updating cart, please wait...
Zines

In The Hid Are Out, Noah D. writes about growing up in Dayton, Ohio in the '90s and discovering fellow Dayton natives The Breeders. Told through short personal stories, the zine is a heartfelt tribute to the band and an example of how music can change the course of a person's life.

24 pages, quarter-size.

[ continued ]

Last copy; on sale! Coming out of the ever-burnt out depths of festival culture, this is the fifth volume of everyone’s favorite field guide to the modern incarnations of the hippie. A wide array of breeds are described in detail, for easy identification: the Millenial Tie-Dye, the Crystal Children Cartel, the Adolescent Firetroll, the Free Range Saxophonist, and many more.

32 page, full-color, half-letter size...[ continued ]

Last copy! Hope That Clears Things Up is a series of strange and confrontational pitches to online glasses retailer Warby Parker. In the tradition of Joe Wenderoth's Letters to Wendy's, Jim Joyce (of Let it Sink zine) creates something strange, uncomfortable, and oddly hilarious.

36 pages, quarter-size.

[ continued ]

Last copy before it goes out of print! From one of the most amazing, bizarre, and low-budget cult television shows every made, Tyler Hauck chronicles some pretty sincere life lessons. Perhaps showing, in much the same way that Mystery Science Theater 3000 did, that "You don't have to just swallow media," but can use (even the best media) as a jumping off point into some form of greater understanding...[ continued ]

Ten zinesters talk about an album they love. From The Wipers to The Breeders, Elton John to Ol' Dirty Bastard. With great pieces from Billy McCall (Last Night at the Casino), Katie Haegele (The La-La Theory), and Ed Tillman (Manfiesto). My personal favorite: a delve into five forgotten '90s soundtracks.

I F#cking Love This Album is a quick, fun, and affordable read that has a charming made-on-a-word-processing-program-in-1994 aesthetic...[ continued ]

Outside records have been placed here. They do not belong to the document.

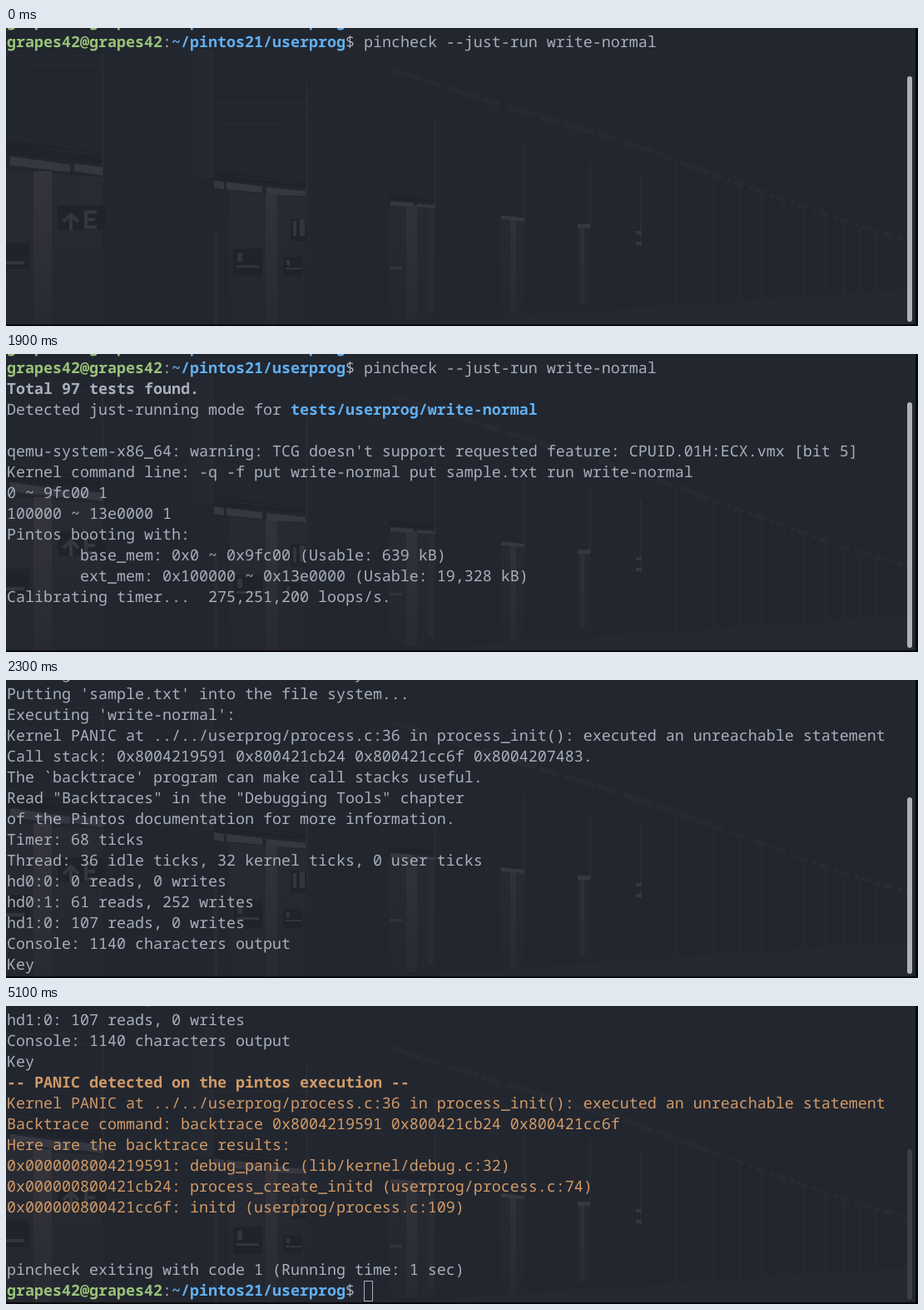
An HTML page that plays this animation: 1096 px wide and 358 px high, repeating every 5.2 s.

```html
<!DOCTYPE html>
<html lang="en">
<head>
<meta charset="utf-8">
<title>Terminal session</title>
<style>
html, body { margin: 0; width: 100%; height: 100%; overflow: hidden; background: #22262f; }
#stage { position: relative; width: 1096px; height: 358px; overflow: hidden; }
#stage > * { position: absolute; }
svg { left: 0; top: 0; }
pre {
  left: 1px; margin: 0; color: #a9afba; white-space: pre;
  font: 18.3333px/25px "Noto Sans Mono", "DejaVu Sans Mono", monospace;
  font-kerning: none; font-variant-ligatures: none; text-rendering: geometricPrecision;
}
b { font-weight: 600; }
.green { color: #98c379; }
.blue { color: #61afef; }
.orange { color: #d19a66; }
#cursor { width: 11px; height: 25px; box-sizing: border-box; border: 1px solid #a9adbb; }
#bar { left: 1083px; width: 6px; border-radius: 3px; }
</style>
</head>
<body>
<div id="stage">
  <svg width="1096" height="358">
    <defs>
      <linearGradient id="pillar"><stop offset="0" stop-color="#22262e"/><stop offset="1" stop-color="#272a32"/></linearGradient>
      <linearGradient id="wall" x2="0" y2="1"><stop offset="0" stop-color="#282b34"/><stop offset="1" stop-color="#24272f"/></linearGradient>
      <linearGradient id="lit" x2="0" y2="1"><stop offset="0" stop-color="#35343c"/><stop offset="1" stop-color="#292a31"/></linearGradient>
    </defs>
    <path fill="url(#wall)" d="M0 172L116 180V358H0zM268 196L360 204V358H268zM460 214H516V350H460zM595 232H623V345H595zM687 240H702V335H687z"/>
    <path fill="#20232b" d="M0 135L116 150V163L0 152zM250 170L360 186V191L250 183zM460 200L516 206V209L460 207z"/>
    <path fill="none" stroke="#292c35" d="M0 34H115M30 45H115M0 58H70M250 90H360M250 103H360M262 116H330M0 130L60 138M50 146L116 152M275 178L350 186"/>
    <path fill="url(#pillar)" d="M212 25H250V180H212z"/>
    <path fill="#24272f" d="M362 70H366V358H362zM435 50H460V205H435zM580 90H592V225H580zM675 118H686V235H675zM748 140H757V242H748z"/>
    <path fill="url(#lit)" d="M33 172H55V358H33zM312 198H326V358H312zM481 214H494V350H481zM606 230H613V345H606zM690 240H695V330H690z"/>
    <path fill="#2a2c34" d="M92 178H106V213H92zM250 245H254V358H250zM508 218H514V340H508z"/>
    <path fill="none" stroke="#292c34" stroke-width="2" d="M116 30V185M361 65V240M516 108V215M623 138V235M702 160V240M763 175V262"/>
    <path fill="none" stroke="#272a33" stroke-width="7" stroke-dasharray="38 4 22 9" d="M462 50Q580 88 680 118T850 176"/>
    <path fill="none" stroke="#282b34" stroke-width="4" stroke-dasharray="12 6 5 4" d="M850 176L950 212L1010 233L1085 255"/>
    <path fill="none" stroke="#252931" stroke-width="3" d="M806 155V335M850 178V332M881 189V330M908 198V328M935 208V326M960 217V324M985 225V322M1006 232V320M1026 239V318M1045 244V316"/>
    <path fill="#24282f" d="M520 352L1085 314V356H520z"/>
    <g fill="#363741">
      <path d="M5 154L76 164Q80 168 76 173L5 165zM82 163L116 167V177L82 172z"/>
      <path d="M250 183L262 185V194L250 192zM265 185L308 190V198L265 194zM313 191L360 196V202L313 200z"/>
      <path d="M462 208L490 210V215L462 213zM494 211L516 213V216L494 215zM595 225L622 228V232L595 230zM687 235H702V240H687zM757 244H764V248H757zM757 257H764V261H757z"/>
    </g>
    <path fill="#20232a" d="M62 213H120V242H62zM273 265H308V298H273zM333 275H356V298H333zM0 258H28V290H0zM342 229H361V256H342z"/>
    <path fill="none" stroke="#343740" stroke-width="4" d="M78 243V225M69 233L78 224L87 233M109 221H96V239H109M96 230H107"/>
    <path fill="#32353d" d="M278 270H284V281H278zM277 285H304V288H277zM337 279H341V285H337zM336 288H355V290H336zM0 280H22V284H0zM461 287H476V290H461zM345 232H349V250H345zM353 230H359V250H353z"/>
    <path fill="#08090c" d="M1093 0H1096V358H1093zM0 356H1096V358H0z"/>
  </svg>
  <pre id="text"></pre>
  <div id="cursor"></div>
  <div id="bar"></div>
</div>
<script>
const tint = (color, s) => `<span class="${color}">${s}</span>`;
const bold = (color, s) => `<b class="${color}">${s}</b>`;
const user = 'grapes42';
const prompt = bold('green', `${user}@${user}`) + ':' + bold('blue', '~/pintos21/userprog') + '$ ';
const panic = 'Kernel PANIC at ../../userprog/process.c:36 in process_init(): executed an unreachable statement';

const lines = `${prompt}pincheck --just-run write-normal
${bold('', 'Total 97 tests found.')}
Detected just-running mode for ${bold('blue', 'tests/userprog/write-normal')}

qemu-system-x86_64: warning: TCG doesn't support requested feature: CPUID.01H:ECX.vmx [bit 5]
Kernel command line: -q -f put write-normal put sample.txt run write-normal
0 ~ 9fc00 1
100000 ~ 13e0000 1
Pintos booting with:
        base_mem: 0x0 ~ 0x9fc00 (Usable: 639 kB)
        ext_mem: 0x100000 ~ 0x13e0000 (Usable: 19,328 kB)
Calibrating timer...  275,251,200 loops/s.
hd0:0: detected 345 sector (172 kB) disk, model "QEMU HARDDISK", serial "QM00001"
hd0:1: detected 20,160 sector (9 MB) disk, model "QEMU HARDDISK", serial "QM00002"
hd1:0: detected 107 sector (53 kB) disk, model "QEMU HARDDISK", serial "QM00003"
Formatting file system...done.
Boot complete.
Putting 'write-normal' into the file system...
Putting 'sample.txt' into the file system...
Executing 'write-normal':
${panic}
Call stack: 0x8004219591 0x800421cb24 0x800421cc6f 0x8004207483.
The \`backtrace' program can make call stacks useful.
Read "Backtraces" in the "Debugging Tools" chapter
of the Pintos documentation for more information.
Timer: 68 ticks
Thread: 36 idle ticks, 32 kernel ticks, 0 user ticks
hd0:0: 0 reads, 0 writes
hd0:1: 61 reads, 252 writes
hd1:0: 107 reads, 0 writes
Console: 1140 characters output
Key
${bold('orange', '-- PANIC detected on the pintos execution --')}
${tint('orange', panic)}
${tint('orange', 'Backtrace command: backtrace 0x8004219591 0x800421cb24 0x800421cc6f')}
${tint('orange', 'Here are the backtrace results:')}
${tint('orange', '0x0000008004219591: debug_panic (lib/kernel/debug.c:32)')}
${tint('orange', '0x000000800421cb24: process_create_initd (userprog/process.c:74)')}
${tint('orange', '0x000000800421cc6f: initd (userprog/process.c:109)')}


pincheck exiting with code 1 (Running time: 1 sec)
${prompt}`.split('\n');

// start time, last line, its visible length, cursor look
const ALL = Infinity;
const steps = [
  [0, 0, ALL, ''], [400, 0, ALL, 'block'], [1100, 0, ALL, ''],
  [1200, 1, 0, 'block'], [1300, 2, 0, 'block'], [1400, 4, 0, 'block'],
  [1500, 5, 0, 'block'], [1600, 11, 20, 'block'], [1900, 12, 0, ''],
  [2000, 14, 0, ''], [2200, 22, 22, ''], [2300, 31, ALL, ''],
  [2400, 42, ALL, ''], [2500, 42, ALL, 'block'], [3000, 42, ALL, ''],
  [3600, 42, ALL, 'block'], [4200, 42, ALL, ''], [4900, 42, ALL, 'block'],
  [5100, 42, ALL, 'outline'],
];
const LOOP = 5200, ROW = 25, COL = 11, ROWS = 14;
const [text, cursor, bar] = ['text', 'cursor', 'bar'].map(id => document.getElementById(id));

function show([, last, length, look]) {
  const top = Math.max(0, last - ROWS + 1);
  const tail = lines[last].slice(0, length);
  text.innerHTML = [prompt, ...lines.slice(0, last), tail].join('\n');
  text.style.top = 4 - ROW * (top + 1) + 'px';

  const column = tail.replace(/<[^>]*>/g, '').length;
  cursor.style.left = 1 + COL * column + 'px';
  cursor.style.top = 5 + ROW * (last - top) + 'px';
  cursor.style.display = look ? 'block' : 'none';
  cursor.style.background = look === 'block' ? '#a9adbb' : 'none';

  const height = Math.round(13570 / (46 + top));
  bar.style.top = 353 - height + 'px';
  bar.style.height = height + 'px';
  bar.style.background = look === 'outline' ? '#3a3e47' : '#b0b1b5';
}

let current;
function frame(now) {
  const step = steps.findLast(s => s[0] <= now % LOOP);
  if (step !== current) show(current = step);
  requestAnimationFrame(frame);
}
frame(0);
</script>
</body>
</html>
```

The issue that started off this amazing, hilarious, zine series. Before the well-played themes of later issues began, they traversed the cinematic spectrum of Road House to Showgirls, Sleepwalkers to The Pick-Up Artist, all in one issue. Well-written and able to appeal to just about everybody.

52 pages, half-letter size.

[ continued ]

This hilarious issue deals with love, sex, and relationships in movies. From obsessive-amputation love to dorky-buddy-movie love, all kinds of love gets reviewed here. Some of the most fun you can have in zine form.

64 pages, half-letter size.

This time around, the I Love Bad Movies crew review movies that are meant for (or star) children, but should perhaps never be watched by children. With a powerhouse of amazing contributors (including two writers from The Daily Show!), this is a zine that can be enjoyed by people within and outside the zine community.

Great to lay on most any coffee table. 80 pages, half-letter size, color covers...[ continued ]

A fantastic new issue of I Love Bad Movies, the movie review zine that is as hilarious as it is well-written and insightful. This issue’s theme: “Early and Late Roles” or, “Before and After They Were Famous.” It’s kind of brilliant.

The highlight: a wonderful interview with Alex Winter (AKA: Bill S. Preston, Esq., of Bill & Ted’s Excellent Adventure!) about his role in Death Wish 3 and Charles Bronson's love of bananas...[ continued ]

The first issue of Ilse Content in years is a perfect, small treasure. In a series of prose poems about journeys, small joys, daily heartbreaks, and finding home, Alexis Wolf looks at the ways we connect and the moments we create.

28 page, quarter-size.

[ continued ]